## Work item
Read through the entries below and return each line with the word "rect".

Stored data entries
--------

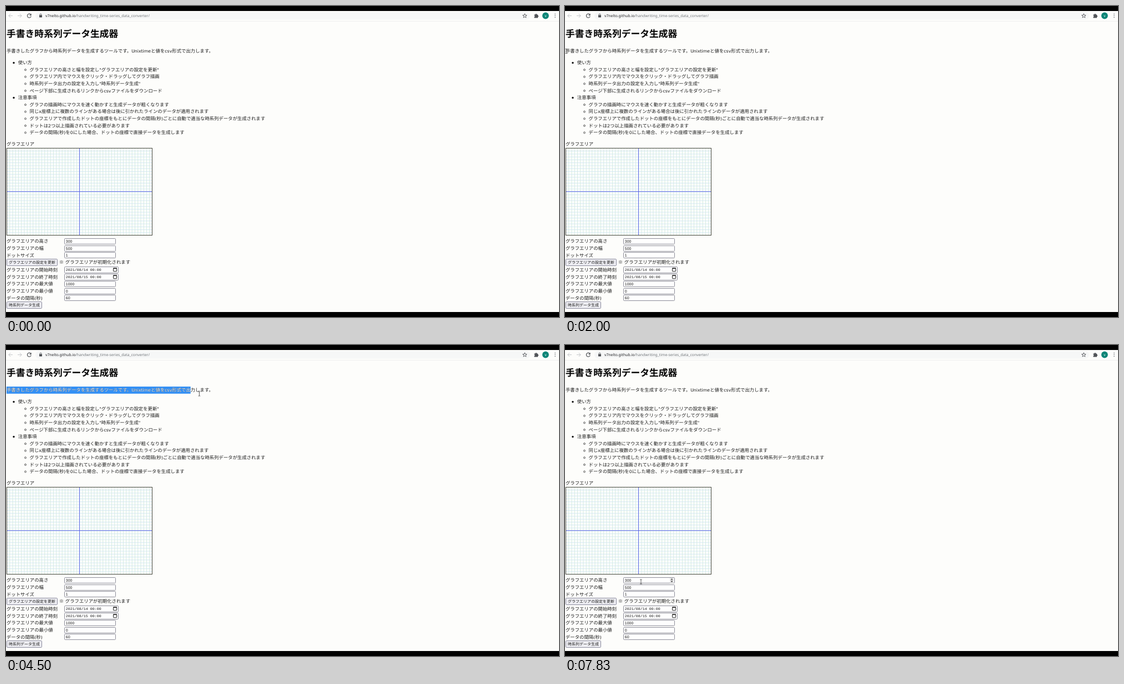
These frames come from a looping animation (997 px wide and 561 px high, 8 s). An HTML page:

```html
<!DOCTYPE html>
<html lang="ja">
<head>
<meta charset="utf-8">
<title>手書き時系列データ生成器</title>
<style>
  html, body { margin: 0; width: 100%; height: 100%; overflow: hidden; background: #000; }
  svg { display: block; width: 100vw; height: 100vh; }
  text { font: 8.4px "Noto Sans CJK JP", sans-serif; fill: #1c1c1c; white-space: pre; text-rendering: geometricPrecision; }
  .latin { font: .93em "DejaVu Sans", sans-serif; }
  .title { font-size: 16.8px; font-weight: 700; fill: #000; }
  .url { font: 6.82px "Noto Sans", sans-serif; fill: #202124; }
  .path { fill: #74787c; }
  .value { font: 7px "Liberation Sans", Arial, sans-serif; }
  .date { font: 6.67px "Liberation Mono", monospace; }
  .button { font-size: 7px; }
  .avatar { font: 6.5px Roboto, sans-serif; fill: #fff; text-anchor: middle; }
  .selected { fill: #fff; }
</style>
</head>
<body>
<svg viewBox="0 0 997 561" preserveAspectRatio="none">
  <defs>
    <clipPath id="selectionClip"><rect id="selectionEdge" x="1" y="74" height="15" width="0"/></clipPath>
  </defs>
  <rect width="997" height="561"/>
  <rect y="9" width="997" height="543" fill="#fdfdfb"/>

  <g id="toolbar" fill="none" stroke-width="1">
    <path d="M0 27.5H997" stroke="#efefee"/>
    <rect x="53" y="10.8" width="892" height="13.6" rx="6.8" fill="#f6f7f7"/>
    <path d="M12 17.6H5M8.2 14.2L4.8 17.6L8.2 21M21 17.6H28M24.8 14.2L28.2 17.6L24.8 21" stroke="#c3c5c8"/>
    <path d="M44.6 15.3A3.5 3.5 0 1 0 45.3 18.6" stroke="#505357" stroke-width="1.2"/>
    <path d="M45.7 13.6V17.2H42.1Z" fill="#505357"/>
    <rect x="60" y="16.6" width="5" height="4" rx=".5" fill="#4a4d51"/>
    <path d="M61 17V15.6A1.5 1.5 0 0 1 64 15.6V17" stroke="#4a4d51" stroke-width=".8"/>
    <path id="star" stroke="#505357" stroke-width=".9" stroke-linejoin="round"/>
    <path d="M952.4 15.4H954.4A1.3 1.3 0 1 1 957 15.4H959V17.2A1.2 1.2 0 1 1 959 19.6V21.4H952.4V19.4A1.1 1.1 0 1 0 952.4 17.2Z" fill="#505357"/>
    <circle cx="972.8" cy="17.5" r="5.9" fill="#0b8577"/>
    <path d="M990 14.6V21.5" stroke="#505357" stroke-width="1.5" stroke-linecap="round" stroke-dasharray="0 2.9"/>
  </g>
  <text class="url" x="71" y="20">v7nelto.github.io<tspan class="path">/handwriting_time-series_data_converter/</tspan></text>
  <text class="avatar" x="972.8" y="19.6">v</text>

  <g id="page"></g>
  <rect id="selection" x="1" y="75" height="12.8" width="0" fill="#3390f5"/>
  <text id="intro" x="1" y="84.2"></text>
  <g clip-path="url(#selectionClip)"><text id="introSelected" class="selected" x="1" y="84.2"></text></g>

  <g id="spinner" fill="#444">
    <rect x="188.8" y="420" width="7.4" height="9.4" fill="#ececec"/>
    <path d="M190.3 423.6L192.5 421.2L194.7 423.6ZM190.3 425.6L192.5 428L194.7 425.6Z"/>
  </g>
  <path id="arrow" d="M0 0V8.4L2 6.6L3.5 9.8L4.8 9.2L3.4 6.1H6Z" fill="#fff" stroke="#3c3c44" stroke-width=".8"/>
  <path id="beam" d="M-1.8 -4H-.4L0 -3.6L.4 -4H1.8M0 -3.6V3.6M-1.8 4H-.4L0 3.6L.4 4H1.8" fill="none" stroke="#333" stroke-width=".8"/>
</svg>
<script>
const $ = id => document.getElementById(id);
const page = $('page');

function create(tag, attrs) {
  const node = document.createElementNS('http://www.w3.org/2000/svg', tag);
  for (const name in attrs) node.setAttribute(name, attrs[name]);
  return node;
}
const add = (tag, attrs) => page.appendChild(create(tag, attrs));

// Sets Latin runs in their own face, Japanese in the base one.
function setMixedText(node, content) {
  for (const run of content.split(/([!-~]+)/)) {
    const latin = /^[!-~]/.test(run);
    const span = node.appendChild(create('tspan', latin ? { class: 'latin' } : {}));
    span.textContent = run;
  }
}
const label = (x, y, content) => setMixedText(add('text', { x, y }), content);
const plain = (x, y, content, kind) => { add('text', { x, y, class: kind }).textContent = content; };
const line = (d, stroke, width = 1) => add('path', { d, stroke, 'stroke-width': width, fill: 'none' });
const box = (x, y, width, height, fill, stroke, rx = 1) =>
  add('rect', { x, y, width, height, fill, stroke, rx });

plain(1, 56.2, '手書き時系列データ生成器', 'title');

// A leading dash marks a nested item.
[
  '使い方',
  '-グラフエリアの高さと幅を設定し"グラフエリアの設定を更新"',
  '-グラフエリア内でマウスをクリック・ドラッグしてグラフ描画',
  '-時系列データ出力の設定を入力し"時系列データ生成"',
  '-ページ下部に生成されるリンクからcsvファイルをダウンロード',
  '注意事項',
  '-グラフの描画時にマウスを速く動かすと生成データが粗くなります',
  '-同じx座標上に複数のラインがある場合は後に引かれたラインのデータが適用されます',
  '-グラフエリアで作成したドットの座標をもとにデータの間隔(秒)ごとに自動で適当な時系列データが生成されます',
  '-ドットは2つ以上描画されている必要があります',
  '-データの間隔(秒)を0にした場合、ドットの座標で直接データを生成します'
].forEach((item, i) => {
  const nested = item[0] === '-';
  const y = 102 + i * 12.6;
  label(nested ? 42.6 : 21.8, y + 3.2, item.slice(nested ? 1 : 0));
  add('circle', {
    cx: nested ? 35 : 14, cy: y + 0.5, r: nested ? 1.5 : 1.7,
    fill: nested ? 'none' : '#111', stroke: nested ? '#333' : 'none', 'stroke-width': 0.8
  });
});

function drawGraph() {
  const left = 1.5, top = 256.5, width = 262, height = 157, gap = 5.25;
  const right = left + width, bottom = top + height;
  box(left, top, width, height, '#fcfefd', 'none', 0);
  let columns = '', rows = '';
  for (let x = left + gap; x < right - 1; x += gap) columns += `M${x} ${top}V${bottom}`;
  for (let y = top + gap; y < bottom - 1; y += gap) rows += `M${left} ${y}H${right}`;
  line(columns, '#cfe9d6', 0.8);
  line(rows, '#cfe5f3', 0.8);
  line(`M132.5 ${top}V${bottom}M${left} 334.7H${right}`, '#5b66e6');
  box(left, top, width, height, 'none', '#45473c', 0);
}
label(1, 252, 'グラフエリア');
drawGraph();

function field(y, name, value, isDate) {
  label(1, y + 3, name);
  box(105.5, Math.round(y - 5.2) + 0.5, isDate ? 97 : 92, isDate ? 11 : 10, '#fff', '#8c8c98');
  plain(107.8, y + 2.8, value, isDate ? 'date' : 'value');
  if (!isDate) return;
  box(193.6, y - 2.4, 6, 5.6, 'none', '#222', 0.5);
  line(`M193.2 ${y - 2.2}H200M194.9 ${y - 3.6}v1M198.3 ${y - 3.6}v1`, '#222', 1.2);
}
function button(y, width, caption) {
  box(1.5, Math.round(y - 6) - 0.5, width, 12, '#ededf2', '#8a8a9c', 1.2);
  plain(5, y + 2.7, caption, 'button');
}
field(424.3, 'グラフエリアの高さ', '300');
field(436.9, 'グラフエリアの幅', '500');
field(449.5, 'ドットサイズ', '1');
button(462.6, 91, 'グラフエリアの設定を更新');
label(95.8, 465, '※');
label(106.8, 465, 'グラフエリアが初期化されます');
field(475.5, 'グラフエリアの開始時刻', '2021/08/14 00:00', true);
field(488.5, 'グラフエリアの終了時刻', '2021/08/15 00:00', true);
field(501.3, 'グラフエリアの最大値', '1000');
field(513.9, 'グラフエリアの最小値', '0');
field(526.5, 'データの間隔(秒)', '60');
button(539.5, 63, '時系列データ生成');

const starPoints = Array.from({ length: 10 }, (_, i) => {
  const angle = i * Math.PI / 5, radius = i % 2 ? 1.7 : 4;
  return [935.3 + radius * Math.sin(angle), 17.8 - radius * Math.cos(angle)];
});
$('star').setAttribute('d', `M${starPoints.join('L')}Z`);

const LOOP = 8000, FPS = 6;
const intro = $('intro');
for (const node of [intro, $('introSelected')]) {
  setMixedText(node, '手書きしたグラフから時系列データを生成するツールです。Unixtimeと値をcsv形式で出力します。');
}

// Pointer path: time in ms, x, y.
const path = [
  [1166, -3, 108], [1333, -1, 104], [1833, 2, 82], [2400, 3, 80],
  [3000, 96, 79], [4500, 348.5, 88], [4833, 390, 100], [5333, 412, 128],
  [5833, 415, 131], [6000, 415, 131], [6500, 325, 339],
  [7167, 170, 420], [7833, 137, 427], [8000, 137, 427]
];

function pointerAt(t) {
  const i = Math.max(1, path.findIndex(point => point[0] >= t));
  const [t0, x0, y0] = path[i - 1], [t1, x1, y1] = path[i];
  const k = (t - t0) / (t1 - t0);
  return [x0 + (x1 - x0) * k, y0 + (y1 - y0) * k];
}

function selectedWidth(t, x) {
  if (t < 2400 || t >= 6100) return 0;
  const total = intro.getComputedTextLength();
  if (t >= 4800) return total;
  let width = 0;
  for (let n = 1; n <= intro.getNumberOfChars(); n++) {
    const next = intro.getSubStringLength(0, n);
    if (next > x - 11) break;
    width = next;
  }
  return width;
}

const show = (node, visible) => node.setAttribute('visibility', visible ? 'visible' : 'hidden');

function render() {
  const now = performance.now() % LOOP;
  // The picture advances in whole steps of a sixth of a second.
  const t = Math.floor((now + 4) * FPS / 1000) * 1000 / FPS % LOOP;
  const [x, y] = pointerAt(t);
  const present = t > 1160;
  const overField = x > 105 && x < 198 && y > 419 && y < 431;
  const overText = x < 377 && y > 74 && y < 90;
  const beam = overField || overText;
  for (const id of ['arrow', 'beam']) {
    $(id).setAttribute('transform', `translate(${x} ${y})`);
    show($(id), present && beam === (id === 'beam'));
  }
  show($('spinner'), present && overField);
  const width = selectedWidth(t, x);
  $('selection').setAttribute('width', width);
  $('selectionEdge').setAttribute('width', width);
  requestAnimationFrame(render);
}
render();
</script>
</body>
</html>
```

--------

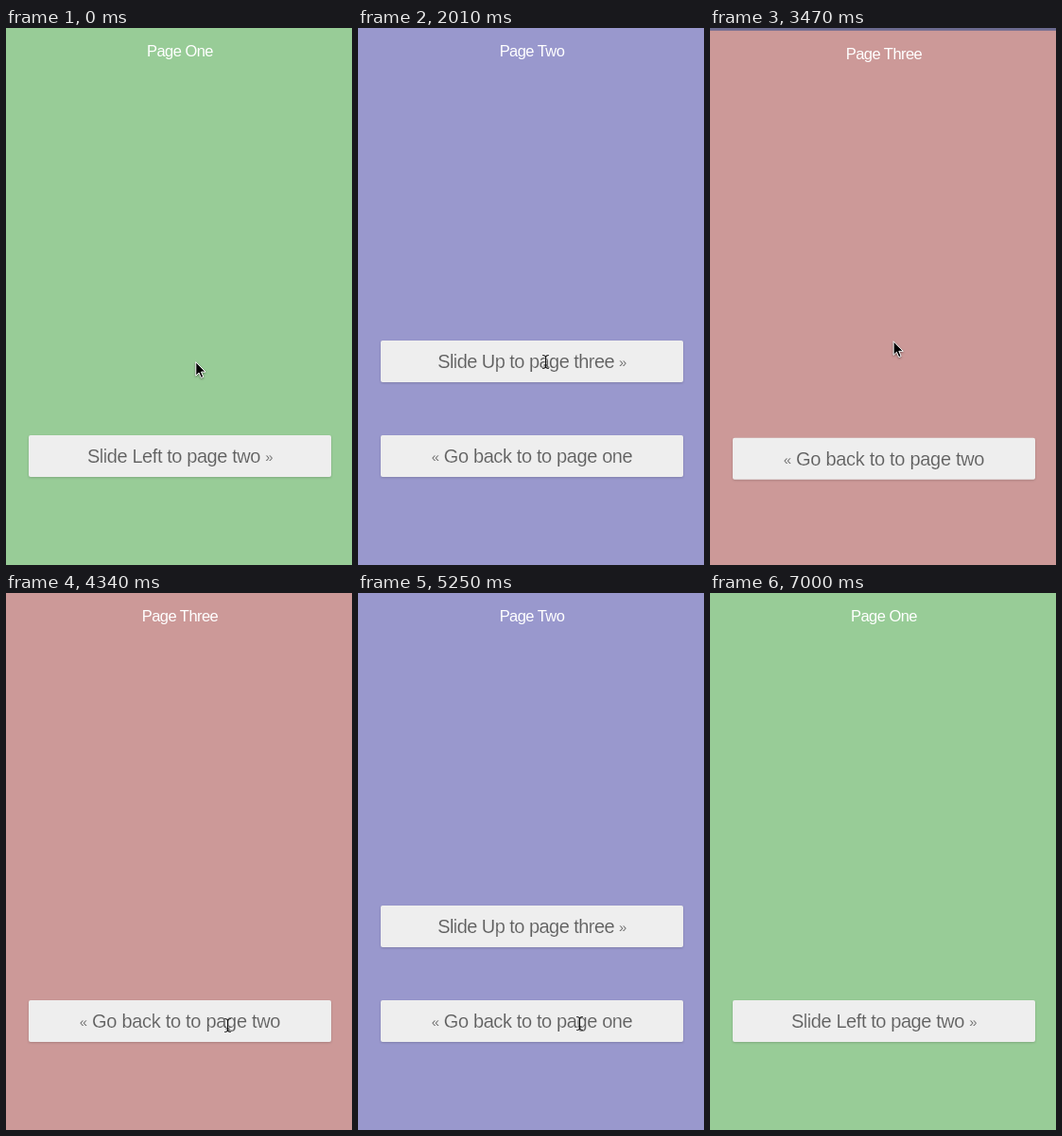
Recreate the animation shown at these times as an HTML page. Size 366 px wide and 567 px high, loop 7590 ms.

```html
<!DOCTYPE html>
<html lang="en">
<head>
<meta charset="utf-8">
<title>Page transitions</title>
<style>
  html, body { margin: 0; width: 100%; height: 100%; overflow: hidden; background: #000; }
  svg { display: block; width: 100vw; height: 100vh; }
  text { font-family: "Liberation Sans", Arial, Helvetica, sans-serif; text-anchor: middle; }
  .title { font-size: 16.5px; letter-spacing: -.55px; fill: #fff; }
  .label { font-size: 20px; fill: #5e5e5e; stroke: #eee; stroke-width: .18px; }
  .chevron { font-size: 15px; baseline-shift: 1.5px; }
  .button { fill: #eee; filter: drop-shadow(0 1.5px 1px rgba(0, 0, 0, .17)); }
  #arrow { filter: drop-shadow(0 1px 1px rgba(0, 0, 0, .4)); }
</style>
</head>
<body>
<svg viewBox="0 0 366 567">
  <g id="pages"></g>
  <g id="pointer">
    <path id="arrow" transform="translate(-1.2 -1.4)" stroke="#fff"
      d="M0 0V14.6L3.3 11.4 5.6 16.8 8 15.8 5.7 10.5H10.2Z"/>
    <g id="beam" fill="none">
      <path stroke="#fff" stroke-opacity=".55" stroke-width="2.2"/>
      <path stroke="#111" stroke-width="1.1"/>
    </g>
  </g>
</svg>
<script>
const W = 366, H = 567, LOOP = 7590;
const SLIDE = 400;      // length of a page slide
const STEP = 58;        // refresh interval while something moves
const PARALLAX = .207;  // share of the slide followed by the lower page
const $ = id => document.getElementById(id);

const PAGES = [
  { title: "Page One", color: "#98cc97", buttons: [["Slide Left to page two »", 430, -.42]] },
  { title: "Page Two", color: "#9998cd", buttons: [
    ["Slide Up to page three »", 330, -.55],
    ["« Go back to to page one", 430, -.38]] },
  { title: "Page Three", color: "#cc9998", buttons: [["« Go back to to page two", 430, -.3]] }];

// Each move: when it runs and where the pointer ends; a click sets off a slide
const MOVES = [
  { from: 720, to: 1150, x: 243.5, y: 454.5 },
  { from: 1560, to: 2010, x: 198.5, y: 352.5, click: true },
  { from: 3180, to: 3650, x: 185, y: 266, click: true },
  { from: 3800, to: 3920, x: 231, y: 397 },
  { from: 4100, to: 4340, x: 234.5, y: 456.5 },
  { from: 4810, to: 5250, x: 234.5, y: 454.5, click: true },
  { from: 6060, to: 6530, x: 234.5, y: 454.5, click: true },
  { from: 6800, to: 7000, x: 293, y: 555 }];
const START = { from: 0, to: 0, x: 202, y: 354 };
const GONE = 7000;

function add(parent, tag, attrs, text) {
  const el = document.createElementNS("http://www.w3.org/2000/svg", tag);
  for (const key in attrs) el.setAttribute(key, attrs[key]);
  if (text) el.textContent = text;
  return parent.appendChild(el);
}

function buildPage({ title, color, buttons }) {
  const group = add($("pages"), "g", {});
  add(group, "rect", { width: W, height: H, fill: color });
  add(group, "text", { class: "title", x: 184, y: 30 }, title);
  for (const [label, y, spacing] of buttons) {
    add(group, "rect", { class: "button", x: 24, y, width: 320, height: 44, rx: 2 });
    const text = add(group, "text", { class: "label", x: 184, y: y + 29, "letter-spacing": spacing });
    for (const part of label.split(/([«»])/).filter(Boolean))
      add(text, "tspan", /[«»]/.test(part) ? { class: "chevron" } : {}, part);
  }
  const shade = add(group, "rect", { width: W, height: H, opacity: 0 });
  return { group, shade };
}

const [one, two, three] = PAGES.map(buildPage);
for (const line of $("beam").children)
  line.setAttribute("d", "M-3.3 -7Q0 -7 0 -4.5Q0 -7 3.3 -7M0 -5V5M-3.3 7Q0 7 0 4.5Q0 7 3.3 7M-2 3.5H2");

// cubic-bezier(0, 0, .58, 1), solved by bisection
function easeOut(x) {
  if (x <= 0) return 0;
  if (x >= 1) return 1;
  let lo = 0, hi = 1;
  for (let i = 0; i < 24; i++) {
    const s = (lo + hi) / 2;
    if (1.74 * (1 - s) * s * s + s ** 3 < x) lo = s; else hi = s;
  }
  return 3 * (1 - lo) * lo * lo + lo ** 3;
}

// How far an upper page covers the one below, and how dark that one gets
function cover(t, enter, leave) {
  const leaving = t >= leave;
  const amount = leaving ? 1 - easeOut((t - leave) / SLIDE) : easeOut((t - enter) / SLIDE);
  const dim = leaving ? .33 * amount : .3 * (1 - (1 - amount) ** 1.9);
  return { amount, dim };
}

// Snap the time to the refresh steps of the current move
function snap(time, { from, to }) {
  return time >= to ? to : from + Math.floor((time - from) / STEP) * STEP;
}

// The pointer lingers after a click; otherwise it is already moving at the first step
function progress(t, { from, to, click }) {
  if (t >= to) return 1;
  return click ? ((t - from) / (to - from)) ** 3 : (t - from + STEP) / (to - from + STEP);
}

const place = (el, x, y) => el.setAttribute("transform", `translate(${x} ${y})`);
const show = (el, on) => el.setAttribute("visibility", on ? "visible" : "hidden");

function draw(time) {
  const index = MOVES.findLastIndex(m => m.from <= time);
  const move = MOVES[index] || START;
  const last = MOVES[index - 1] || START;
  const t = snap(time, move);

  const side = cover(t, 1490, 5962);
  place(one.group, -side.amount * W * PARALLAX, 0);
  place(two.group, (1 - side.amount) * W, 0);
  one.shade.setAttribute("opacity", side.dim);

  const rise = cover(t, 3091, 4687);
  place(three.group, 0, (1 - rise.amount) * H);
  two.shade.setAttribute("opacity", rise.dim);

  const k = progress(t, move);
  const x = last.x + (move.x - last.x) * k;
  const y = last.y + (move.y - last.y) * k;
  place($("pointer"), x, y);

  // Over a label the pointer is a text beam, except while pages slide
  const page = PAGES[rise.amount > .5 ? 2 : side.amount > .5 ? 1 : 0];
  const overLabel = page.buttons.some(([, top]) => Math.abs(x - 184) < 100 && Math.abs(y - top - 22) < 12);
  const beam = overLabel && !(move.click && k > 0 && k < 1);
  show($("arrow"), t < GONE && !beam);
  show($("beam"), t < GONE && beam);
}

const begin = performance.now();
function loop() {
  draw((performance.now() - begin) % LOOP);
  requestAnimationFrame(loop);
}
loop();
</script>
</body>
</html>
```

--------

## Task response
    <clipPath id="selectionClip"><rect id="selectionEdge" x="1" y="74" height="15" width="0"/></clipPath>
  <rect width="997" height="561"/>
  <rect y="9" width="997" height="543" fill="#fdfdfb"/>
    <rect x="53" y="10.8" width="892" height="13.6" rx="6.8" fill="#f6f7f7"/>
    <rect x="60" y="16.6" width="5" height="4" rx=".5" fill="#4a4d51"/>
  <rect id="selection" x="1" y="75" height="12.8" width="0" fill="#3390f5"/>
    <rect x="188.8" y="420" width="7.4" height="9.4" fill="#ececec"/>
  add('rect', { x, y, width, height, fill, stroke, rx });
  add(group, "rect", { width: W, height: H, fill: color });
    add(group, "rect", { class: "button", x: 24, y, width: 320, height: 44, rx: 2 });
  const shade = add(group, "rect", { width: W, height: H, opacity: 0 });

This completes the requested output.